▸ Assignment
Where the string "navy" occurs in a line of the entries below, copy that line.

[Saved data entries]
- - - -

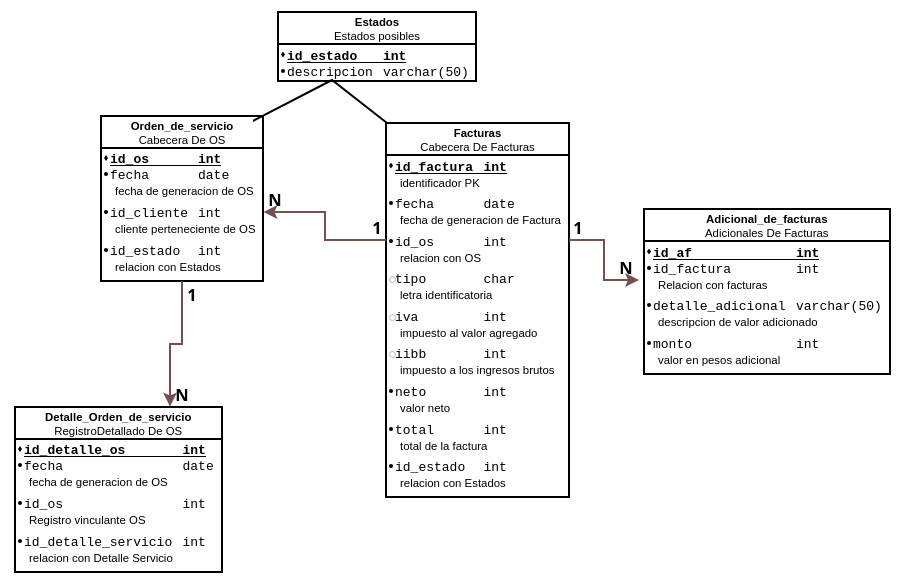
<!DOCTYPE html>
<html lang="es">
<head>
<meta charset="utf-8">
<title>Diagrama de facturas y servicios</title>
<style>
:root {
  --paper: #ffffff;
  --ink: #000000;
  --relation: #745050;
  --optional: #b8b8b8;
}
* { box-sizing: border-box; margin: 0; padding: 0; }
html, body { width: 904px; height: 584px; overflow: hidden; background: var(--paper); }
.diagram { position: relative; width: 904px; height: 584px; color: var(--ink); font: 11.4px/14px "Liberation Sans", Arial, sans-serif; }
.entity { position: absolute; border: 2px solid var(--ink); background: var(--paper); white-space: nowrap; }
.entity header { height: 32px; padding-top: 2px; border-bottom: 2px solid var(--ink); text-align: center; }
.entity h2 { font-size: inherit; font-weight: 700; }
.fields { list-style: none; padding: 3.5px 0 0 8px; }
.fields li { position: relative; height: 37.6px; }
.fields li.plain { height: 16.4px; }
.column { position: relative; display: grid; grid-template-columns: var(--name-width) auto; width: max-content; height: 16px; font: 13px/16px "Liberation Mono", "Courier New", monospace; }
.key .column { font-weight: 700; }
.key .column::after { content: ""; position: absolute; left: 0; right: 0; top: 13px; height: 1px; background: var(--ink); }
.fields p { padding-left: 5px; line-height: 14px; }
.fields li::before { content: ""; position: absolute; left: -6px; top: 4px; width: 4px; height: 4px; border-radius: 50%; background: var(--ink); }
.fields li.key::before { top: 3px; height: 6px; border-radius: 0; clip-path: polygon(50% 0, 100% 50%, 50% 100%, 0 50%); }
.fields li.optional::before { width: 5px; height: 5px; background: none; border: 1px solid var(--optional); }
.estados { left: 277px; top: 11px; width: 200px; height: 71px; --name-width: 96px; }
.orden { left: 100px; top: 114.5px; width: 164px; height: 167.5px; --name-width: 88px; }
.facturas { left: 385px; top: 122px; width: 185px; height: 376px; --name-width: 88.5px; }
.adicional { left: 643px; top: 208px; width: 247.5px; height: 167px; --name-width: 143px; }
.detalle { left: 14px; top: 405.5px; width: 208.5px; height: 167.5px; --name-width: 158.5px; }
.connections { position: absolute; left: 0; top: 0; }
.states { fill: none; stroke: var(--ink); stroke-width: 2; }
.relations { fill: none; stroke: var(--relation); stroke-width: 2; }
.arrowheads { fill: var(--relation); }
.cardinality { fill: var(--ink); font: 600 16.5px "Noto Sans", sans-serif; text-anchor: middle; }
</style>
</head>
<body>
<main class="diagram">
  <section class="entity estados">
    <header><h2>Estados</h2><p>Estados posibles</p></header>
    <ul class="fields">
      <li class="key plain"><div class="column"><span>id_estado</span><span>int</span></div></li>
      <li class="plain"><div class="column"><span>descripcion</span><span>varchar(50)</span></div></li>
    </ul>
  </section>

  <section class="entity orden">
    <header><h2>Orden_de_servicio</h2><p>Cabecera De OS</p></header>
    <ul class="fields">
      <li class="key plain"><div class="column"><span>id_os</span><span>int</span></div></li>
      <li><div class="column"><span>fecha</span><span>date</span></div><p>fecha de generacion de OS</p></li>
      <li><div class="column"><span>id_cliente</span><span>int</span></div><p>cliente perteneciente de OS</p></li>
      <li><div class="column"><span>id_estado</span><span>int</span></div><p>relacion con Estados</p></li>
    </ul>
  </section>

  <section class="entity facturas">
    <header><h2>Facturas</h2><p>Cabecera De Facturas</p></header>
    <ul class="fields">
      <li class="key"><div class="column"><span>id_factura</span><span>int</span></div><p>identificador PK</p></li>
      <li><div class="column"><span>fecha</span><span>date</span></div><p>fecha de generacion de Factura</p></li>
      <li><div class="column"><span>id_os</span><span>int</span></div><p>relacion con OS</p></li>
      <li class="optional"><div class="column"><span>tipo</span><span>char</span></div><p>letra identificatoria</p></li>
      <li class="optional"><div class="column"><span>iva</span><span>int</span></div><p>impuesto al valor agregado</p></li>
      <li class="optional"><div class="column"><span>iibb</span><span>int</span></div><p>impuesto a los ingresos brutos</p></li>
      <li><div class="column"><span>neto</span><span>int</span></div><p>valor neto</p></li>
      <li><div class="column"><span>total</span><span>int</span></div><p>total de la factura</p></li>
      <li><div class="column"><span>id_estado</span><span>int</span></div><p>relacion con Estados</p></li>
    </ul>
  </section>

  <section class="entity adicional">
    <header><h2>Adicional_de_facturas</h2><p>Adicionales De Facturas</p></header>
    <ul class="fields">
      <li class="key plain"><div class="column"><span>id_af</span><span>int</span></div></li>
      <li><div class="column"><span>id_factura</span><span>int</span></div><p>Relacion con facturas</p></li>
      <li><div class="column"><span>detalle_adicional</span><span>varchar(50)</span></div><p>descripcion de valor adicionado</p></li>
      <li><div class="column"><span>monto</span><span>int</span></div><p>valor en pesos adicional</p></li>
    </ul>
  </section>

  <section class="entity detalle">
    <header><h2>Detalle_Orden_de_servicio</h2><p>RegistroDetallado De OS</p></header>
    <ul class="fields">
      <li class="key plain"><div class="column"><span>id_detalle_os</span><span>int</span></div></li>
      <li><div class="column"><span>fecha</span><span>date</span></div><p>fecha de generacion de OS</p></li>
      <li><div class="column"><span>id_os</span><span>int</span></div><p>Registro vinculante OS</p></li>
      <li><div class="column"><span>id_detalle_servicio</span><span>int</span></div><p>relacion con Detalle Servicio</p></li>
    </ul>
  </section>

  <svg class="connections" width="904" height="584" viewBox="0 0 904 584">
    <defs>
      <polygon id="arrowhead" points="0,0 -14,-7 -11,0 -14,7"/>
    </defs>
    <polyline class="states" points="253,121 332,80 387,123"/>
    <g class="relations">
      <polyline points="386,240 325,240 325,212 272,212"/>
      <polyline points="569,240 604,240 604,280 630,280"/>
      <polyline points="182,281 182,344 170,344 170,397"/>
    </g>
    <g class="arrowheads">
      <use href="#arrowhead" transform="translate(263.5 212) rotate(180)"/>
      <use href="#arrowhead" transform="translate(639 280)"/>
      <use href="#arrowhead" transform="translate(170 406.5) rotate(90)"/>
    </g>
    <g class="cardinality">
      <text x="275" y="206">N</text>
      <text x="377" y="234">1</text>
      <text x="578" y="234">1</text>
      <text x="626" y="274">N</text>
      <text x="192" y="301">1</text>
      <text x="182" y="401">N</text>
    </g>
  </svg>
</main>
</body>
</html>
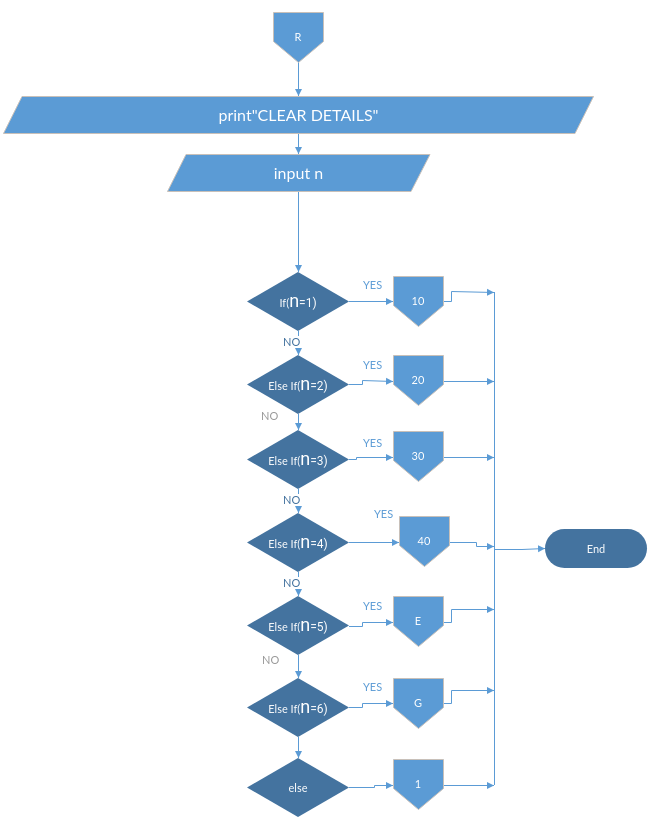
<!DOCTYPE html>
<html lang="en">
<head>
<meta charset="utf-8">
<title>Clear details flowchart</title>
<style>
:root {
  --blue: #5b9bd5;
  --navy: #44739f;
  --edge: #c8c0b9;
  --muted: #9a9a9a;
  --paper: #ffffff;
}
* { box-sizing: border-box; }
html, body { margin: 0; overflow: hidden; background: var(--paper); }
.flowchart {
  position: relative;
  width: 659px;
  height: 829px;
  overflow: hidden;
  background: var(--paper);
  font: 11px/14px Lato, sans-serif;
  color: var(--paper);
}
.drawing { position: absolute; left: 0; top: 0; }
.connectors { fill: none; stroke: var(--blue); stroke-width: 1; }
.arrows { marker-end: url(#arrowhead); }
.process { fill: var(--blue); stroke: var(--edge); stroke-width: 1; }
.decision { fill: var(--navy); }
.node {
  position: absolute;
  display: flex;
  align-items: center;
  justify-content: center;
  white-space: nowrap;
}
.io { height: 37px; font-size: 16px; line-height: 20px; }
.test { left: 247px; width: 102px; height: 59px; padding-top: 1px; }
.test b { font: 18px/20px Roboto, sans-serif; }
.test i { font: 12px/20px Roboto, sans-serif; }
.connector { width: 50px; height: 50px; }
.end { left: 545px; top: 529px; width: 102px; height: 39px; border-radius: 20px; background: var(--navy); }
.branch { position: absolute; line-height: 12px; white-space: nowrap; }
.yes { left: 363px; color: var(--blue); }
.no { left: 283px; width: 17px; color: var(--navy); background: var(--paper); }
.no.aside { left: 261px; color: var(--muted); }
</style>
</head>
<body>
<main class="flowchart">
  <svg class="drawing" width="659" height="829" viewBox="0 0 659 829" aria-hidden="true">
    <defs>
      <marker id="arrowhead" markerUnits="userSpaceOnUse" markerWidth="8" markerHeight="8" refX="7" refY="4" orient="auto">
        <path d="M0 0.5 7 4 0 7.5Z" fill="#5b9bd5"/>
      </marker>
      <polygon id="pentagon" points="0,0 50,0 50,29 25,50 0,29"/>
      <polygon id="diamond" points="51,0 102,29.5 51,59 0,29.5"/>
    </defs>

    <g class="connectors">
      <path d="M494.5 292V785"/>
      <g class="arrows">
        <path d="M298.5 62V96"/>
        <path d="M298.5 133V154"/>
        <path d="M298.5 191V272"/>
        <path d="M298.5 331V355"/>
        <path d="M298.5 414V430"/>
        <path d="M298.5 489V513"/>
        <path d="M298.5 572V596"/>
        <path d="M298.5 655V678"/>
        <path d="M298.5 737V758"/>

        <path d="M349 301.5H393"/>
        <path d="M349 384.5H362.5V380.5L393 381.5"/>
        <path d="M349 459.5H356.5V457.5H393"/>
        <path d="M349 542.5H399"/>
        <path d="M349 626.5H362.5V622.5H393"/>
        <path d="M349 707.5H362.5V703.5H393"/>
        <path d="M349 787.5H374.5V785.5H393"/>

        <path d="M443 301.5H451.5V291.5L494 292.5"/>
        <path d="M443 381.5H494"/>
        <path d="M443 457.5H494"/>
        <path d="M449 542.5H476.5V546.5H494"/>
        <path d="M443 622.5H451.5V609.5H494"/>
        <path d="M443 703.5H451.5V690.5H494"/>
        <path d="M443 785.5H494"/>
        <path d="M494 549.5H522L545 548.5"/>
      </g>
    </g>

    <g class="process">
      <polygon points="22,96.5 593.5,96.5 575,133.5 3.5,133.5"/>
      <polygon points="186,154.5 430,154.5 411,191.5 167.5,191.5"/>
      <use href="#pentagon" x="273.5" y="12.5"/>
      <use href="#pentagon" x="393.5" y="276.5"/>
      <use href="#pentagon" x="393.5" y="355.5"/>
      <use href="#pentagon" x="393.5" y="431.5"/>
      <use href="#pentagon" x="399.5" y="516.5"/>
      <use href="#pentagon" x="393.5" y="596.5"/>
      <use href="#pentagon" x="393.5" y="678.5"/>
      <use href="#pentagon" x="393.5" y="759.5"/>
    </g>

    <g class="decision">
      <use href="#diamond" x="247" y="272"/>
      <use href="#diamond" x="247" y="355"/>
      <use href="#diamond" x="247" y="430"/>
      <use href="#diamond" x="247" y="513"/>
      <use href="#diamond" x="247" y="596"/>
      <use href="#diamond" x="247" y="678"/>
      <use href="#diamond" x="247" y="758"/>
    </g>
  </svg>

  <div class="node connector" style="left:273px;top:12px">R</div>
  <div class="node io" style="left:3px;top:96px;width:591px">print"CLEAR DETAILS"</div>
  <div class="node io" style="left:167px;top:154px;width:263px">input n</div>

  <div class="node test" style="top:272px"><span>If(<b>n</b><i>=1)</i></span></div>
  <div class="node test" style="top:355px"><span>Else If(<b>n</b><i>=2)</i></span></div>
  <div class="node test" style="top:430px"><span>Else If(<b>n</b><i>=3)</i></span></div>
  <div class="node test" style="top:513px"><span>Else If(<b>n</b><i>=4)</i></span></div>
  <div class="node test" style="top:596px"><span>Else If(<b>n</b><i>=5)</i></span></div>
  <div class="node test" style="top:678px"><span>Else If(<b>n</b><i>=6)</i></span></div>
  <div class="node test" style="top:758px">else</div>

  <div class="node connector" style="left:393px;top:276px">10</div>
  <div class="node connector" style="left:393px;top:355px">20</div>
  <div class="node connector" style="left:393px;top:431px">30</div>
  <div class="node connector" style="left:399px;top:516px">40</div>
  <div class="node connector" style="left:393px;top:596px">E</div>
  <div class="node connector" style="left:393px;top:678px">G</div>
  <div class="node connector" style="left:393px;top:759px">1</div>
  <div class="node end">End</div>

  <span class="branch yes" style="top:279px">YES</span>
  <span class="branch yes" style="top:359px">YES</span>
  <span class="branch yes" style="top:437px">YES</span>
  <span class="branch yes" style="top:508px;left:374px">YES</span>
  <span class="branch yes" style="top:600px">YES</span>
  <span class="branch yes" style="top:681px">YES</span>

  <span class="branch no" style="top:336px">NO</span>
  <span class="branch no aside" style="top:410px">NO</span>
  <span class="branch no" style="top:494px">NO</span>
  <span class="branch no" style="top:577px">NO</span>
  <span class="branch no aside" style="top:654px;left:262px">NO</span>
</main>
</body>
</html>
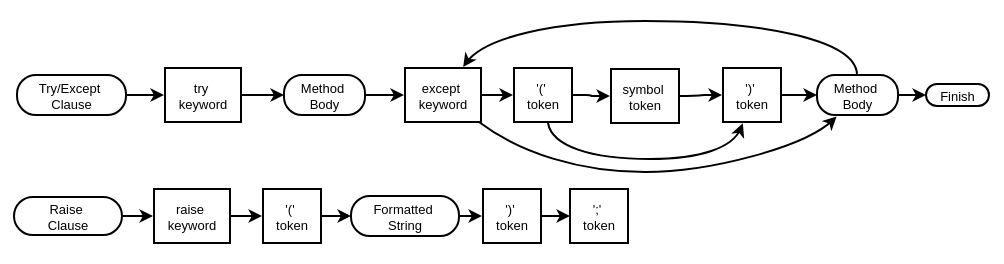
<!DOCTYPE html>
<html lang="en">
<head>
<meta charset="utf-8">
<title>Try/Except and Raise clause syntax</title>
<style>
:root { --paper: #fff; --ink: #000; }
* { box-sizing: border-box; }
html, body { margin: 0; background: var(--paper); }
.diagram {
  position: relative; width: 1004px; height: 264px; overflow: hidden;
  background: var(--paper); color: var(--ink);
  font: 13px/16px "Liberation Sans", Arial, sans-serif;
}
.node {
  position: absolute; left: var(--x); top: var(--y); width: var(--w); height: var(--h);
  display: flex; flex-direction: column; align-items: center; justify-content: center;
  padding-top: 3px; border: 2px solid var(--ink); background: var(--paper); white-space: nowrap;
}
.node span:first-child:not(:last-child) { margin-right: 4px; }
.token { --w: 60px; --h: 56px; }
.keyword { --w: 78px; --h: 56px; }
.symbol { --w: 70px; --h: 56px; }
.clause { --w: 111px; --h: 42px; border-radius: 20px; }
.method { --w: 83px; --h: 42px; border-radius: 19px; }
.finish { --w: 65px; --h: 24px; border-radius: 12px; }
.try-rule { --y: 67px; }
.raise-rule { --y: 188px; }
.connectors { position: absolute; left: 0; top: 0; }
.connectors g { fill: none; stroke: var(--ink); stroke-width: 2; }
</style>
</head>
<body>
<main class="diagram">
  <div class="node clause" style="--x:16px;--y:74px"><span>Try/Except</span><span>Clause</span></div>
  <div class="node keyword try-rule" style="--x:164px"><span>try</span><span>keyword</span></div>
  <div class="node method" style="--x:283px;--y:74px"><span>Method</span><span>Body</span></div>
  <div class="node keyword try-rule" style="--x:404px"><span>except</span><span>keyword</span></div>
  <div class="node token try-rule" style="--x:513px"><span>'('</span><span>token</span></div>
  <div class="node symbol" style="--x:610px;--y:68px"><span>symbol</span><span>token</span></div>
  <div class="node token try-rule" style="--x:722px"><span>')'</span><span>token</span></div>
  <div class="node method" style="--x:816px;--y:74px"><span>Method</span><span>Body</span></div>
  <div class="node finish" style="--x:925px;--y:83px"><span>Finish</span></div>

  <div class="node clause" style="--x:13px;--y:196px;--w:110px;--h:40px"><span>Raise</span><span>Clause</span></div>
  <div class="node keyword raise-rule" style="--x:153px"><span>raise</span><span>keyword</span></div>
  <div class="node token raise-rule" style="--x:262px"><span>'('</span><span>token</span></div>
  <div class="node clause" style="--x:350px;--y:195px;--w:110px"><span>Formatted</span><span>String</span></div>
  <div class="node token raise-rule" style="--x:482px"><span>')'</span><span>token</span></div>
  <div class="node token raise-rule" style="--x:569px"><span>';'</span><span>token</span></div>

  <svg class="connectors" width="1004" height="264" viewBox="0 0 1004 264" aria-hidden="true">
    <defs>
      <marker id="arrowhead" markerUnits="userSpaceOnUse" markerWidth="15" markerHeight="15" refX="9" refY="7" orient="auto">
        <path d="M0 0L14 7L0 14L4 7Z" fill="#000"/>
      </marker>
    </defs>
    <g marker-end="url(#arrowhead)">
      <path d="M126 95H159"/>
      <path d="M242 95H279"/>
      <path d="M366 95H399"/>
      <path d="M482 95H508"/>
      <path d="M573 95H586Q590 95 592 96H605"/>
      <path d="M680 96Q695 96 704 95H717"/>
      <path d="M782 95H812"/>
      <path d="M899 95H921"/>
      <path d="M857 74C855 38 755 21 645 21C555 21 484 37 466 63"/>
      <path d="M548 123C552 146 590 159 650 159C700 159 733 148 741 128"/>
      <path d="M479 122C520 153 580 172 645 172C710 172 805 147 833 120"/>
    </g>
    <g marker-end="url(#arrowhead)">
      <path d="M123 216H148"/>
      <path d="M231 216H257"/>
      <path d="M322 216H346"/>
      <path d="M460 216H477"/>
      <path d="M542 216H565"/>
    </g>
  </svg>
</main>
</body>
</html>
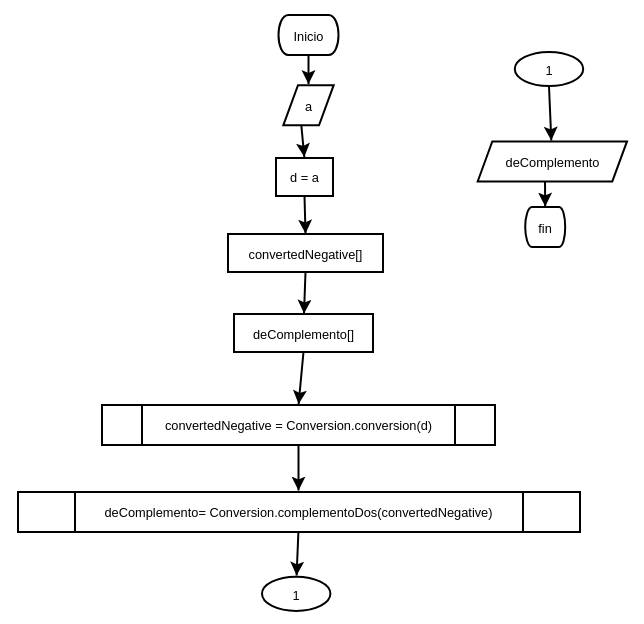
<!DOCTYPE html>
<html lang="es">
<head>
<meta charset="utf-8">
<title>Diagrama de flujo</title>
<style>
:root {
  --ink: #000;
  --paper: #fff;
}
* { box-sizing: border-box; }
body { margin: 0; background: var(--paper); }
.flowchart {
  position: relative;
  width: 644px;
  height: 624px;
  overflow: hidden;
  background: var(--paper);
  color: var(--ink);
  font: 12.8px/16px "Liberation Sans", Arial, sans-serif;
}
.shapes {
  position: absolute;
  inset: 0;
  fill: var(--paper);
  stroke: var(--ink);
  stroke-width: 2;
}
.shapes .arrowhead { fill: var(--ink); stroke: none; }
.arrows line { marker-end: url(#arrow); }
.node {
  position: absolute;
  left: var(--x);
  top: var(--y);
  width: var(--w);
  height: var(--h);
  display: flex;
  align-items: center;
  justify-content: center;
  padding-top: 3px;
  white-space: nowrap;
}
.process, .subprocess { border: 2px solid var(--ink); }
.subprocess::before, .subprocess::after {
  content: "";
  position: absolute;
  top: 0;
  bottom: 0;
  width: 2px;
  background: var(--ink);
}
.subprocess::before { left: var(--bar); }
.subprocess::after { right: var(--bar); }
</style>
</head>
<body>
<main class="flowchart">
  <svg class="shapes" width="644" height="624" viewBox="0 0 644 624" aria-hidden="true">
    <defs>
      <marker id="arrow" markerUnits="userSpaceOnUse" markerWidth="16" markerHeight="16" refX="14" refY="7" orient="auto">
        <path class="arrowhead" d="M14 7 L0 0 L3 7 L0 14 Z"/>
      </marker>
    </defs>
    <g class="terminals">
      <path d="M288.5 15 H328.5 C335 15 338.5 25 338.5 35 S335 55 328.5 55 H288.5 C282 55 278.5 45 278.5 35 S282 15 288.5 15 Z"/>
      <path d="M532 207 H559 C563 207 565.2 217 565.2 227 S563 247 559 247 H532 C528 247 525.2 237 525.2 227 S528 207 532 207 Z"/>
    </g>
    <g class="inputs-outputs">
      <polygon points="298,85.2 333.7,85.2 319,125.3 283.3,125.3"/>
      <polygon points="492.3,141.4 627,141.4 612.3,181.4 477.7,181.4"/>
    </g>
    <g class="connectors">
      <ellipse cx="549" cy="69" rx="34.2" ry="17.1"/>
      <ellipse cx="296.2" cy="593.8" rx="34.2" ry="17.1"/>
    </g>
    <g class="arrows">
      <line x1="308.5" y1="55" x2="308.5" y2="84"/>
      <line x1="301.3" y1="125" x2="304.3" y2="157"/>
      <line x1="304.5" y1="196" x2="305.5" y2="233.5"/>
      <line x1="305.5" y1="272" x2="304" y2="313.5"/>
      <line x1="303.5" y1="352" x2="298.6" y2="404"/>
      <line x1="298.5" y1="444" x2="298.5" y2="490.5"/>
      <line x1="298.4" y1="532" x2="296.6" y2="575.5"/>
      <line x1="549" y1="86" x2="551.3" y2="140.5"/>
      <line x1="545" y1="181" x2="545.2" y2="206.5"/>
    </g>
  </svg>

  <div class="node terminal" style="--x:278px;--y:15px;--w:61px;--h:40px">Inicio</div>
  <div class="node input" style="--x:283px;--y:85px;--w:51px;--h:40px">a</div>
  <div class="node process" style="--x:275px;--y:156.5px;--w:59px;--h:40px">d = a</div>
  <div class="node process" style="--x:227px;--y:233px;--w:157px;--h:40px">convertedNegative[]</div>
  <div class="node process" style="--x:233px;--y:313px;--w:141px;--h:40px">deComplemento[]</div>
  <div class="node subprocess" style="--x:101px;--y:403.5px;--w:395px;--h:42px;--bar:38px">convertedNegative = Conversion.conversion(d)</div>
  <div class="node subprocess" style="--x:16.5px;--y:490.5px;--w:564px;--h:42px;--bar:55px">deComplemento= Conversion.complementoDos(convertedNegative)</div>
  <div class="node connector" style="--x:262px;--y:577px;--w:68px;--h:34px">1</div>

  <div class="node connector" style="--x:515px;--y:52px;--w:68px;--h:34px">1</div>
  <div class="node output" style="--x:478px;--y:141px;--w:149px;--h:40px">deComplemento</div>
  <div class="node terminal" style="--x:525px;--y:207px;--w:40px;--h:40px">fin</div>
</main>
</body>
</html>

- - - -

▸ Task solution
  --navy: #44739f;
.decision { fill: var(--navy); }
.end { left: 545px; top: 529px; width: 102px; height: 39px; border-radius: 20px; background: var(--navy); }
.no { left: 283px; width: 17px; color: var(--navy); background: var(--paper); }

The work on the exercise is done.